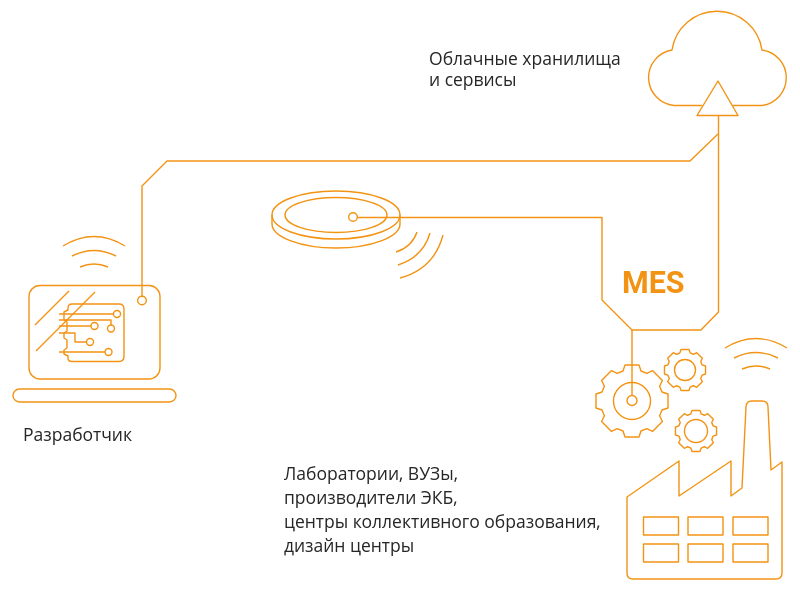
<!DOCTYPE html>
<html lang="ru">
<head>
<meta charset="utf-8">
<title>Схема MES</title>
<style>
  :root {
    --line: #f39314;
    --ink: #262626;
    --paper: #ffffff;
  }
  html, body { margin: 0; background: var(--paper); overflow: hidden; }
  .diagram {
    position: relative;
    width: 800px;
    height: 589px;
    overflow: hidden;
    background: var(--paper);
    color: var(--ink);
    font: 17.5px/24px "Open Sans", "Noto Sans", sans-serif;
  }
  .drawing {
    position: absolute;
    inset: 0;
    fill: none;
    stroke: var(--line);
    stroke-width: 1.4;
    stroke-linejoin: round;
  }
  .solid { fill: var(--paper); }
  .label { position: absolute; margin: 0; white-space: nowrap; }
  .label-cloud { left: 429px; top: 48px; line-height: 21px; }
  .label-developer { left: 23px; top: 422px; }
  .label-labs { left: 284px; top: 461px; }
  .label-mes {
    left: 622px;
    top: 265px;
    color: var(--line);
    font: 700 30.5px/36px Roboto, sans-serif;
  }
</style>
</head>
<body>
<main class="diagram">
  <svg class="drawing" width="800" height="589" viewBox="0 0 800 589" aria-hidden="true">
    <defs>
      <path id="gear" vector-effect="non-scaling-stroke" d="M30-9L36-7V7L30 9L27.6 14.8L30.4 20.5L20.5 30.4L14.8 27.6L9 30L7 36H-7L-9 30L-14.8 27.6L-20.5 30.4L-30.4 20.5L-27.6 14.8L-30 9L-36 7V-7L-30-9L-27.6-14.8L-30.4-20.5L-20.5-30.4L-14.8-27.6L-9-30L-7-36H7L9-30L14.8-27.6L20.5-30.4L30.4-20.5L27.6-14.8Z"/>
      <path id="signal" d="M-31 10Q0-9 31 10M-22 20Q0 9 22 20M-14 31Q0 25 14 31"/>
      <rect id="window" width="35" height="18"/>
    </defs>

    <g id="cloud">
      <path d="M702 105.500H674A28 28 0 0 1 672 50A45.500 45.500 0 0 1 762 50A28 28 0 0 1 762 105.500H733"/>
      <polygon points="718,81 738,115.500 697,115.500"/>
    </g>

    <g id="laptop">
      <rect x="29" y="285.500" width="131" height="93.500" rx="11"/>
      <rect x="13" y="389" width="163" height="13" rx="6.500"/>
      <path d="M35 325L69 291M36 351L95 292"/>
      <path d="M68 310V308Q68 304 72 304H119Q124 304 124 309V356Q124 361.500 119 361.500H72Q68 361.500 68 358V356L64 354V350L67 348V340L64 338V333L67 331V322L64 320V312Z"/>
      <path d="M59 314H113M59 320H111V325M59 326H91M59 333H75V342H87M59 352H105"/>
      <circle cx="117" cy="314" r="3.500"/>
      <circle cx="111" cy="328.500" r="3.500"/>
      <circle cx="94.500" cy="326" r="3.500"/>
      <circle cx="90" cy="342" r="3.500"/>
      <circle cx="108.500" cy="352" r="3.500"/>
      <use href="#signal" x="94" y="236"/>
    </g>

    <g id="wafer">
      <ellipse cx="336" cy="215" rx="64" ry="24"/>
      <ellipse cx="336" cy="215" rx="51" ry="17.500"/>
      <path d="M272 215V224C272 237 301 248 336 248S400 237 400 224V215"/>
      <path d="M417 232Q412 247 396 252M430 233Q423 257 398 265M443 235Q434 269 400 278"/>
    </g>

    <g id="gears">
      <use href="#gear" x="632" y="401"/>
      <circle cx="632" cy="401" r="18.500"/>
      <use href="#gear" transform="translate(685 370) scale(.57)"/>
      <circle cx="685" cy="370" r="10.500"/>
      <use href="#gear" transform="translate(696 431) scale(.57)"/>
      <circle cx="696" cy="431" r="11.500"/>
    </g>

    <g id="links">
      <path d="M142 296V186L167 161H690L718 134"/>
      <path d="M357 217.500H602V300L632 330H701L718.500 312V116"/>
      <path d="M632 330V396"/>
      <circle class="solid" cx="142" cy="300.500" r="4.300"/>
      <circle class="solid" cx="353" cy="217" r="4.300"/>
      <circle class="solid" cx="632" cy="400.500" r="5"/>
    </g>

    <g id="factory">
      <path d="M627 497L679 461V496L731 461V496L742 488L746 407Q746 401 752 401H762Q768 401 768 407L771 470L782 462V573Q782 579 776 579H633Q627 579 627 573Z"/>
      <use href="#window" x="643.500" y="517"/>
      <use href="#window" x="688" y="517"/>
      <use href="#window" x="733" y="517"/>
      <use href="#window" x="643.500" y="544"/>
      <use href="#window" x="688" y="544"/>
      <use href="#window" x="733" y="544"/>
      <use href="#signal" x="756" y="338"/>
    </g>
  </svg>

  <p class="label label-cloud">Облачные хранилища<br>и сервисы</p>
  <p class="label label-mes">MES</p>
  <p class="label label-developer">Разработчик</p>
  <p class="label label-labs">Лаборатории, ВУЗы,<br>производители ЭКБ,<br>центры коллективного образования,<br>дизайн центры</p>
</main>
</body>
</html>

▸ **Action item**: Where does the word "height" occur in the records? Return every line that holds it.

▸ **Response to the exercise**:
    height: 589px;
  .label-cloud { left: 429px; top: 48px; line-height: 21px; }
  <svg class="drawing" width="800" height="589" viewBox="0 0 800 589" aria-hidden="true">
      <rect id="window" width="35" height="18"/>
      <rect x="29" y="285.500" width="131" height="93.500" rx="11"/>
      <rect x="13" y="389" width="163" height="13" rx="6.500"/>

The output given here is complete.